[Records from a data source]
Segment Open

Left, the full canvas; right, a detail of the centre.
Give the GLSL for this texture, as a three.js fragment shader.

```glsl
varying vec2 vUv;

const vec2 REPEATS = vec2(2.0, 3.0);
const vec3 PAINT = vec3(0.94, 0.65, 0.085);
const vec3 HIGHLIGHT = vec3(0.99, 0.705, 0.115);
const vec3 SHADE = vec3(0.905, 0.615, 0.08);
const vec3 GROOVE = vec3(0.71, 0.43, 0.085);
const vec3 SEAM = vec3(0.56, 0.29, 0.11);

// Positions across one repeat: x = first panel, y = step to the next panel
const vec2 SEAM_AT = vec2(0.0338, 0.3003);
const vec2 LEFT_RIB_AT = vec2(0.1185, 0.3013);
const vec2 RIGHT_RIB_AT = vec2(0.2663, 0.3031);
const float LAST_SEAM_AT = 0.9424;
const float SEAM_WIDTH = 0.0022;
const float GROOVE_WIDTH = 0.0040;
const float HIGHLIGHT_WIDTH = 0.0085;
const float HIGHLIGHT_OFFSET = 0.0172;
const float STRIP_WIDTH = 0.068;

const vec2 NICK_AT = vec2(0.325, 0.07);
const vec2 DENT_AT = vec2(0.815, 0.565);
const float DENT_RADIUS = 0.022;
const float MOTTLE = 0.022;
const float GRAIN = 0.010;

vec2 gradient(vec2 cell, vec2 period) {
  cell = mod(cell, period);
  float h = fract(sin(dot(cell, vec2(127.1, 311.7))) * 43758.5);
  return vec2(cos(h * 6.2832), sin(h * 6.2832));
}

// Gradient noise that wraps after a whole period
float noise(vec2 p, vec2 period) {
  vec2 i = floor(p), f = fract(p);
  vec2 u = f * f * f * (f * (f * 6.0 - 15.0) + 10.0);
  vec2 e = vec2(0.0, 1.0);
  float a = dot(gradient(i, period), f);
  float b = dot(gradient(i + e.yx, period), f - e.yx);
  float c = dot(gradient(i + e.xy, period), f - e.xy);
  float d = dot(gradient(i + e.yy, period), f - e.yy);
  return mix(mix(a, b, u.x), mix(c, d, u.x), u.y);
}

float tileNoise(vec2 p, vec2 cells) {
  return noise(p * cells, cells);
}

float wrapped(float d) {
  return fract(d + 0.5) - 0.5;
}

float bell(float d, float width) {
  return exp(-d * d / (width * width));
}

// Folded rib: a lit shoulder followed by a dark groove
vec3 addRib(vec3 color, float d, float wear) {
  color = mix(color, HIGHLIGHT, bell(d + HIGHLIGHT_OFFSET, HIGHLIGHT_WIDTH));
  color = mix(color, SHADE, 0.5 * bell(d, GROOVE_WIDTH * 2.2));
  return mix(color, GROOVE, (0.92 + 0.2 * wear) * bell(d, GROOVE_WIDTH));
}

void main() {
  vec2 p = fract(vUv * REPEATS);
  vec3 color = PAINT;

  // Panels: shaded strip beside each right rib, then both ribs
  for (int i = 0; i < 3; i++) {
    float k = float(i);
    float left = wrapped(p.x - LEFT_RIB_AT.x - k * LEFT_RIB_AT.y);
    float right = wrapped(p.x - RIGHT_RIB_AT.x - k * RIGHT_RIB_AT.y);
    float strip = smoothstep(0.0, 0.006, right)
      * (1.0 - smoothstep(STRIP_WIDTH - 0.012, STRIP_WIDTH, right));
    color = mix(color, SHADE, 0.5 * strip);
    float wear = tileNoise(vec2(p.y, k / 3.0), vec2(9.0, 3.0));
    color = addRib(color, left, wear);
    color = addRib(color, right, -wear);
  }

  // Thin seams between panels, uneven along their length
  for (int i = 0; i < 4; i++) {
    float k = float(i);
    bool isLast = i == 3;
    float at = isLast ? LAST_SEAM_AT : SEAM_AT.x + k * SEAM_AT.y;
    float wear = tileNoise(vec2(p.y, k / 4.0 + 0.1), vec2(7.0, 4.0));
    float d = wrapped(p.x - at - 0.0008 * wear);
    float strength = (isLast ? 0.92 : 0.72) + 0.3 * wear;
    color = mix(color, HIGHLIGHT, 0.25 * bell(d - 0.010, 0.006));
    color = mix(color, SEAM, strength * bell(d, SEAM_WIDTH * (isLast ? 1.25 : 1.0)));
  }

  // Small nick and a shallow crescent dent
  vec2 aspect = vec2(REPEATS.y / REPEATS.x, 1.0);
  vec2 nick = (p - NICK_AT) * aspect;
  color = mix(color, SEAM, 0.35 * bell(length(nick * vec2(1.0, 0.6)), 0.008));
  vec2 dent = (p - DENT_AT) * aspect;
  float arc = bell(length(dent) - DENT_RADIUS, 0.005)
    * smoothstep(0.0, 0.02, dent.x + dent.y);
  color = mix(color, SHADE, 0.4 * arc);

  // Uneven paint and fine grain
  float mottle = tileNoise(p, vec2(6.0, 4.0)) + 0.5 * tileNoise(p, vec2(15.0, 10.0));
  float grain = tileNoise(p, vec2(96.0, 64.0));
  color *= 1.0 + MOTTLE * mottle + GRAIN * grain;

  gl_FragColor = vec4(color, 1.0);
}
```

Segment Closed

:: Work order ::
The data above should be output exactly, with each line intact.

:: Reply ::
Left, the full canvas; right, a detail of the centre.
Give the GLSL for this texture, as a three.js fragment shader.

```glsl
varying vec2 vUv;

const vec2 REPEATS = vec2(2.0, 3.0);
const vec3 PAINT = vec3(0.94, 0.65, 0.085);
const vec3 HIGHLIGHT = vec3(0.99, 0.705, 0.115);
const vec3 SHADE = vec3(0.905, 0.615, 0.08);
const vec3 GROOVE = vec3(0.71, 0.43, 0.085);
const vec3 SEAM = vec3(0.56, 0.29, 0.11);

// Positions across one repeat: x = first panel, y = step to the next panel
const vec2 SEAM_AT = vec2(0.0338, 0.3003);
const vec2 LEFT_RIB_AT = vec2(0.1185, 0.3013);
const vec2 RIGHT_RIB_AT = vec2(0.2663, 0.3031);
const float LAST_SEAM_AT = 0.9424;
const float SEAM_WIDTH = 0.0022;
const float GROOVE_WIDTH = 0.0040;
const float HIGHLIGHT_WIDTH = 0.0085;
const float HIGHLIGHT_OFFSET = 0.0172;
const float STRIP_WIDTH = 0.068;

const vec2 NICK_AT = vec2(0.325, 0.07);
const vec2 DENT_AT = vec2(0.815, 0.565);
const float DENT_RADIUS = 0.022;
const float MOTTLE = 0.022;
const float GRAIN = 0.010;

vec2 gradient(vec2 cell, vec2 period) {
  cell = mod(cell, period);
  float h = fract(sin(dot(cell, vec2(127.1, 311.7))) * 43758.5);
  return vec2(cos(h * 6.2832), sin(h * 6.2832));
}

// Gradient noise that wraps after a whole period
float noise(vec2 p, vec2 period) {
  vec2 i = floor(p), f = fract(p);
  vec2 u = f * f * f * (f * (f * 6.0 - 15.0) + 10.0);
  vec2 e = vec2(0.0, 1.0);
  float a = dot(gradient(i, period), f);
  float b = dot(gradient(i + e.yx, period), f - e.yx);
  float c = dot(gradient(i + e.xy, period), f - e.xy);
  float d = dot(gradient(i + e.yy, period), f - e.yy);
  return mix(mix(a, b, u.x), mix(c, d, u.x), u.y);
}

float tileNoise(vec2 p, vec2 cells) {
  return noise(p * cells, cells);
}

float wrapped(float d) {
  return fract(d + 0.5) - 0.5;
}

float bell(float d, float width) {
  return exp(-d * d / (width * width));
}

// Folded rib: a lit shoulder followed by a dark groove
vec3 addRib(vec3 color, float d, float wear) {
  color = mix(color, HIGHLIGHT, bell(d + HIGHLIGHT_OFFSET, HIGHLIGHT_WIDTH));
  color = mix(color, SHADE, 0.5 * bell(d, GROOVE_WIDTH * 2.2));
  return mix(color, GROOVE, (0.92 + 0.2 * wear) * bell(d, GROOVE_WIDTH));
}

void main() {
  vec2 p = fract(vUv * REPEATS);
  vec3 color = PAINT;

  // Panels: shaded strip beside each right rib, then both ribs
  for (int i = 0; i < 3; i++) {
    float k = float(i);
    float left = wrapped(p.x - LEFT_RIB_AT.x - k * LEFT_RIB_AT.y);
    float right = wrapped(p.x - RIGHT_RIB_AT.x - k * RIGHT_RIB_AT.y);
    float strip = smoothstep(0.0, 0.006, right)
      * (1.0 - smoothstep(STRIP_WIDTH - 0.012, STRIP_WIDTH, right));
    color = mix(color, SHADE, 0.5 * strip);
    float wear = tileNoise(vec2(p.y, k / 3.0), vec2(9.0, 3.0));
    color = addRib(color, left, wear);
    color = addRib(color, right, -wear);
  }

  // Thin seams between panels, uneven along their length
  for (int i = 0; i < 4; i++) {
    float k = float(i);
    bool isLast = i == 3;
    float at = isLast ? LAST_SEAM_AT : SEAM_AT.x + k * SEAM_AT.y;
    float wear = tileNoise(vec2(p.y, k / 4.0 + 0.1), vec2(7.0, 4.0));
    float d = wrapped(p.x - at - 0.0008 * wear);
    float strength = (isLast ? 0.92 : 0.72) + 0.3 * wear;
    color = mix(color, HIGHLIGHT, 0.25 * bell(d - 0.010, 0.006));
    color = mix(color, SEAM, strength * bell(d, SEAM_WIDTH * (isLast ? 1.25 : 1.0)));
  }

  // Small nick and a shallow crescent dent
  vec2 aspect = vec2(REPEATS.y / REPEATS.x, 1.0);
  vec2 nick = (p - NICK_AT) * aspect;
  color = mix(color, SEAM, 0.35 * bell(length(nick * vec2(1.0, 0.6)), 0.008));
  vec2 dent = (p - DENT_AT) * aspect;
  float arc = bell(length(dent) - DENT_RADIUS, 0.005)
    * smoothstep(0.0, 0.02, dent.x + dent.y);
  color = mix(color, SHADE, 0.4 * arc);

  // Uneven paint and fine grain
  float mottle = tileNoise(p, vec2(6.0, 4.0)) + 0.5 * tileNoise(p, vec2(15.0, 10.0));
  float grain = tileNoise(p, vec2(96.0, 64.0));
  color *= 1.0 + MOTTLE * mottle + GRAIN * grain;

  gl_FragColor = vec4(color, 1.0);
}
```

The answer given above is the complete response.